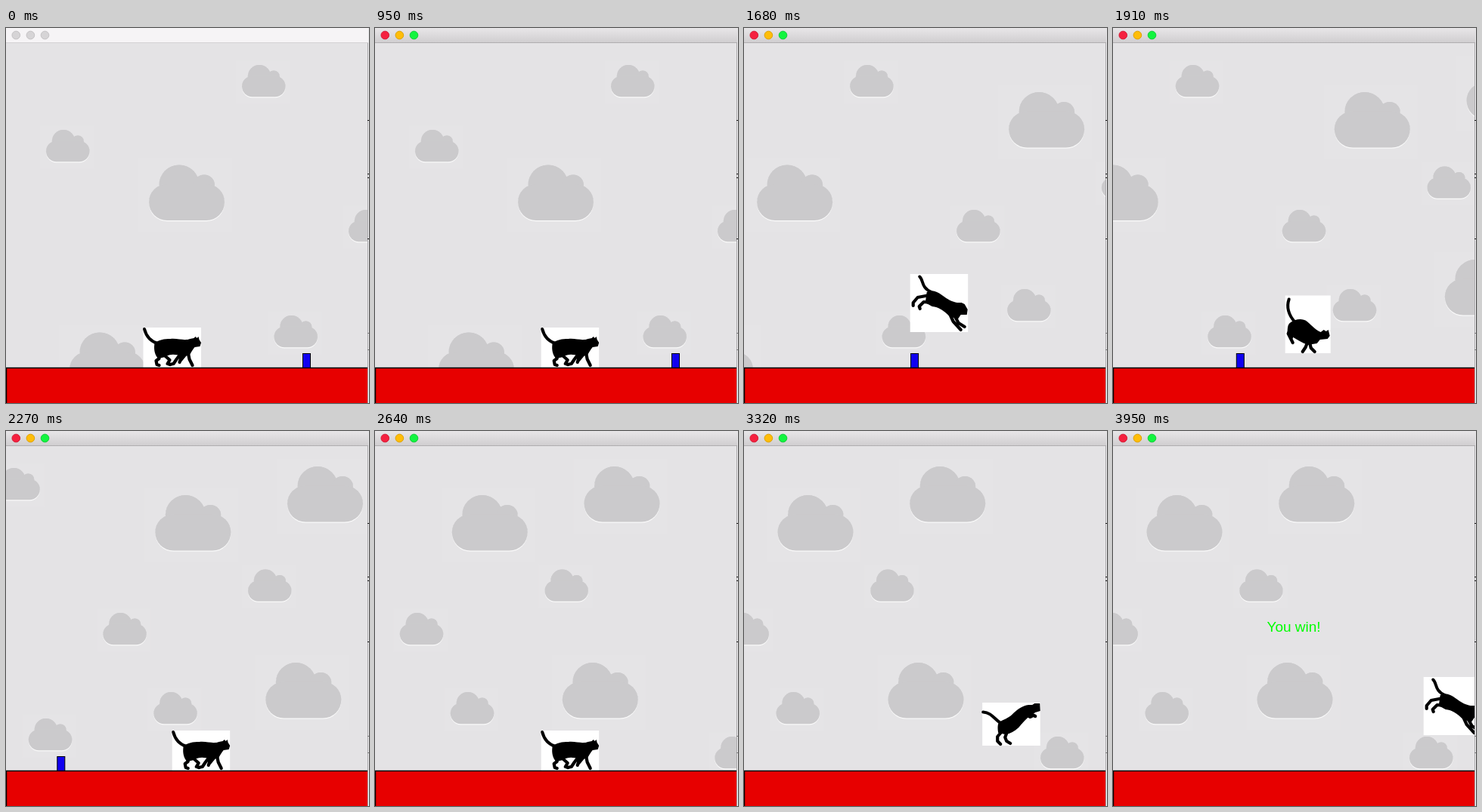
An HTML page that plays this animation: 480 by 497 pixels, repeating every 4100 ms.

```html
<!DOCTYPE html>
<html lang="en">
<head>
<meta charset="utf-8">
<title>Cat runner</title>
<style>
  html, body { margin: 0; width: 100%; height: 100%; overflow: hidden; background: #e4e3e5; }
  svg { display: block; width: 480px; height: 497px; }
  .tail { fill: none; stroke: #000; stroke-width: 4; stroke-linecap: round; }
  .leg { fill: none; stroke: #000; stroke-width: 4.2; stroke-linecap: round; stroke-linejoin: round; }
  .win { font: 19px "Liberation Sans", Arial, sans-serif; fill: #0f0; }
</style>
</head>
<body>
<svg viewBox="0 0 480 497">
  <defs>
    <linearGradient id="bar" x2="0" y2="1">
      <stop stop-color="#e8e6e8"/><stop offset="1" stop-color="#d0ced0"/>
    </linearGradient>
    <clipPath id="window"><path d="M0 0H478V497H0z"/></clipPath>
    <g id="cloud">
      <path d="M-14-10h124v99h-124z" fill="#e5e4e6"/>
      <g id="puff">
        <circle cx="40" cy="26.5" r="26.5"/>
        <circle cx="73" cy="27" r="14"/>
        <rect y="25.5" width="100" height="48" rx="24"/>
      </g>
    </g>
  </defs>
  <rect width="480" height="497" fill="#e4e3e5"/>
  <g clip-path="url(#window)">
    <g id="clouds" fill="#cbcacc"></g>
    <rect id="block" x="392.5" y="431.5" width="10" height="19" fill="#1000f0" stroke="#000"/>
    <g id="cat">
      <g data-pose="walk">
        <rect y="397" width="76.5" height="53" fill="#fff"/>
        <g transform="translate(0 397)">
          <path class="tail" d="M1.5 2C4 12 9 18 19 21"/>
          <path d="M15 21C20 16 28 15 36 15C46 14 54 18 62 15L67 14L69 12L71 14L73 12L74 16L76.5 20L75 25L68 26C65 30 63 33 61 37L50 38C42 35 35 35 29 39L20 41C14 36 14 26 15 21z"/>
          <path class="leg" d="M20 36L21 41L17 44L18 49L21 50M26 35L35 43L32 48L36 49M50 34L44 42L40 48L35 49M55 33L50 40L48 46M58 33L49 44M59 32L61 42L65 50"/>
        </g>
      </g>
      <g data-pose="leap">
        <rect y="360" width="76.5" height="57" fill="#fff"/>
        <g transform="translate(0 360)">
          <path class="tail" d="M1 12.5C12 13 16 22 24 27"/>
          <path d="M22 26C28 22 34 21 39 16C46 9 53 4 61 3L66 3L69 1L76 1L76.5 11L70 13L64 17C58 21 53 27 48 33C42 38 38 41 30 42L21 40C20 34 20 29 22 26z"/>
          <path class="leg" d="M26 38L20 45L20 51L24 55M33 38L30 46L32 51L37 54M58 16L63 19L67 17M62 14L70 18"/>
        </g>
      </g>
      <g data-pose="glide">
        <rect y="326" width="76.5" height="77" fill="#fff"/>
        <g transform="translate(0 326)">
          <path class="tail" d="M12.5 3.5C18 8 14 18 28 24"/>
          <path d="M22 24C28 20 36 23 42 28C50 34 56 37 62 38L68 38L72 40L76 47L75 54L67 54L63 60L52 56C44 48 38 44 29 43L20 38z"/>
          <path class="leg" d="M26 28L10 31L4 38L4 42M27 38L18 37L12 43L13 46M51 50L57 63L67 74M58 54L64 65L72 70"/>
        </g>
      </g>
      <g data-pose="land">
        <rect x="8" y="354.5" width="60" height="76.5" fill="#fff"/>
        <g transform="translate(8 355)">
          <path class="tail" d="M5 4.500C1 16 6 27 13 35"/>
          <path d="M6 36C13 31 22 29 29 34C36 40 41 46 47 48L51 45L54 47L57 45L59 53L56 57L46 58L42 63L30 65C22 62 14 57 9 54L3 49C3 44 3 39 6 36z"/>
          <path class="leg" d="M7 43L4 50L10 62M10 48L8 56M30 60L27 68L23 74M32 60L34 69L39 74"/>
        </g>
      </g>
    </g>
    <path d="M0 450H478V497H0z" fill="#e70000"/>
    <path d="M0.500 497V450.500H478" fill="none" stroke="#000" stroke-width="1.4"/>
    <text id="win" class="win" x="203.500" y="266">You win!</text>
  </g>
  <path d="M478 20h2v477h-2z" fill="#f0eff1"/>
  <path d="M478.500 20V497" stroke="#a9a8aa"/>
  <path d="M478 122.500h2m-2 71h2m-2 5h2m-2 81h2" stroke="#000"/>
  <path d="M478 404.500h2m-2 22h2" stroke="#777"/>
  <rect id="title" width="479" height="19"/>
  <path id="edge" d="M0 19.500H479"/>
  <g id="lights"></g>
</svg>
<script>
const LOOP = 4100;
const STEP = 19.1;
const ACTIVE_AT = 230;
const WIN_AT = 3950;

// Moments of each key press; the cat walks, then the world scrolls, then the cat walks on.
const presses = [
  450, 950,
  1050, 1140, 1230, 1270, 1360, 1450, 1540, 1590, 1680, 1770, 1820, 1910,
  2000, 2090, 2140, 2230, 2270, 2360, 2410, 2500, 2590, 2640, 2730, 2820, 2910,
  3000, 3090, 3180, 3230, 3320, 3410, 3500, 3590, 3680, 3770
];
const LEAD = 2, SCROLLS = 25;

const poses = [
  [0, "walk"], [1270, "leap"], [1540, "glide"], [1820, "land"], [2090, "walk"],
  [3180, "leap"], [3500, "glide"]
];

const BIG = 1, SMALL = 0.575;
const cloudList = [
  [312, 49, SMALL], [53, 135, SMALL], [189, 181.5, BIG], [453, 241, SMALL],
  [84, 403.5, BIG], [354.5, 381, SMALL], [522, 85, BIG], [520, 346, SMALL],
  [696.7, 47, BIG], [644.7, 183.5, SMALL], [668, 307, BIG], [869.5, 405, SMALL]
];
const lightColors = [["#f5213f", "#d31a35"], ["#ffbd08", "#dca000"], ["#12f53f", "#0fca35"]];

const $ = id => document.getElementById(id);

function add(parent, tag, attrs) {
  const node = document.createElementNS("http://www.w3.org/2000/svg", tag);
  for (const key in attrs) node.setAttribute(key, attrs[key]);
  return parent.appendChild(node);
}

for (const [x, y, scale] of cloudList) {
  const group = add($("clouds"), "g", { transform: `translate(${x} ${y}) scale(${scale})` });
  add(group, "use", { href: "#cloud" });
  add(group, "use", { href: "#puff", fill: "#fafafa", y: 1.3 / scale });
  add(group, "use", { href: "#puff" });
}
const lights = lightColors.map((_, i) =>
  add($("lights"), "circle", { cx: 13.3 + 19.1 * i, cy: 9.5, r: 5.3 }));
const poseNodes = [...document.querySelectorAll("[data-pose]")];

const clamp = (value, low, high) => Math.min(high, Math.max(low, value));
const shift = (node, x) => node.setAttribute("transform", `translate(${x} 0)`);

function draw(time) {
  const count = presses.filter(t => t <= time).length;
  const scrolled = clamp(count - LEAD, 0, SCROLLS);
  shift($("clouds"), -scrolled * STEP);
  shift($("block"), -scrolled * STEP);
  shift($("cat"), 181.5 + (count - scrolled) * STEP);

  const pose = poses.filter(([t]) => t <= time).pop()[1];
  for (const node of poseNodes) node.style.display = node.dataset.pose === pose ? "" : "none";

  const active = time >= ACTIVE_AT;
  $("title").setAttribute("fill", active ? "url(#bar)" : "#f6f4f6");
  $("edge").setAttribute("stroke", active ? "#b0aeb0" : "#d3d1d3");
  lights.forEach((light, i) => {
    const [fill, stroke] = active ? lightColors[i] : ["#d6d4d6", "#c3c1c3"];
    light.setAttribute("fill", fill);
    light.setAttribute("stroke", stroke);
  });
  $("win").style.display = time >= WIN_AT ? "" : "none";
}

const start = performance.now();
function tick() {
  draw((performance.now() - start) % LOOP);
  requestAnimationFrame(tick);
}
tick();
</script>
</body>
</html>
```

TASK BRIEF — Please filter the listing down to lines that include the word "rect".

RESULT FOR THIS TASK —
        <rect y="25.5" width="100" height="48" rx="24"/>
  <rect width="480" height="497" fill="#e4e3e5"/>
    <rect id="block" x="392.5" y="431.5" width="10" height="19" fill="#1000f0" stroke="#000"/>
        <rect y="397" width="76.5" height="53" fill="#fff"/>
        <rect y="360" width="76.5" height="57" fill="#fff"/>
        <rect y="326" width="76.5" height="77" fill="#fff"/>
        <rect x="8" y="354.5" width="60" height="76.5" fill="#fff"/>
  <rect id="title" width="479" height="19"/>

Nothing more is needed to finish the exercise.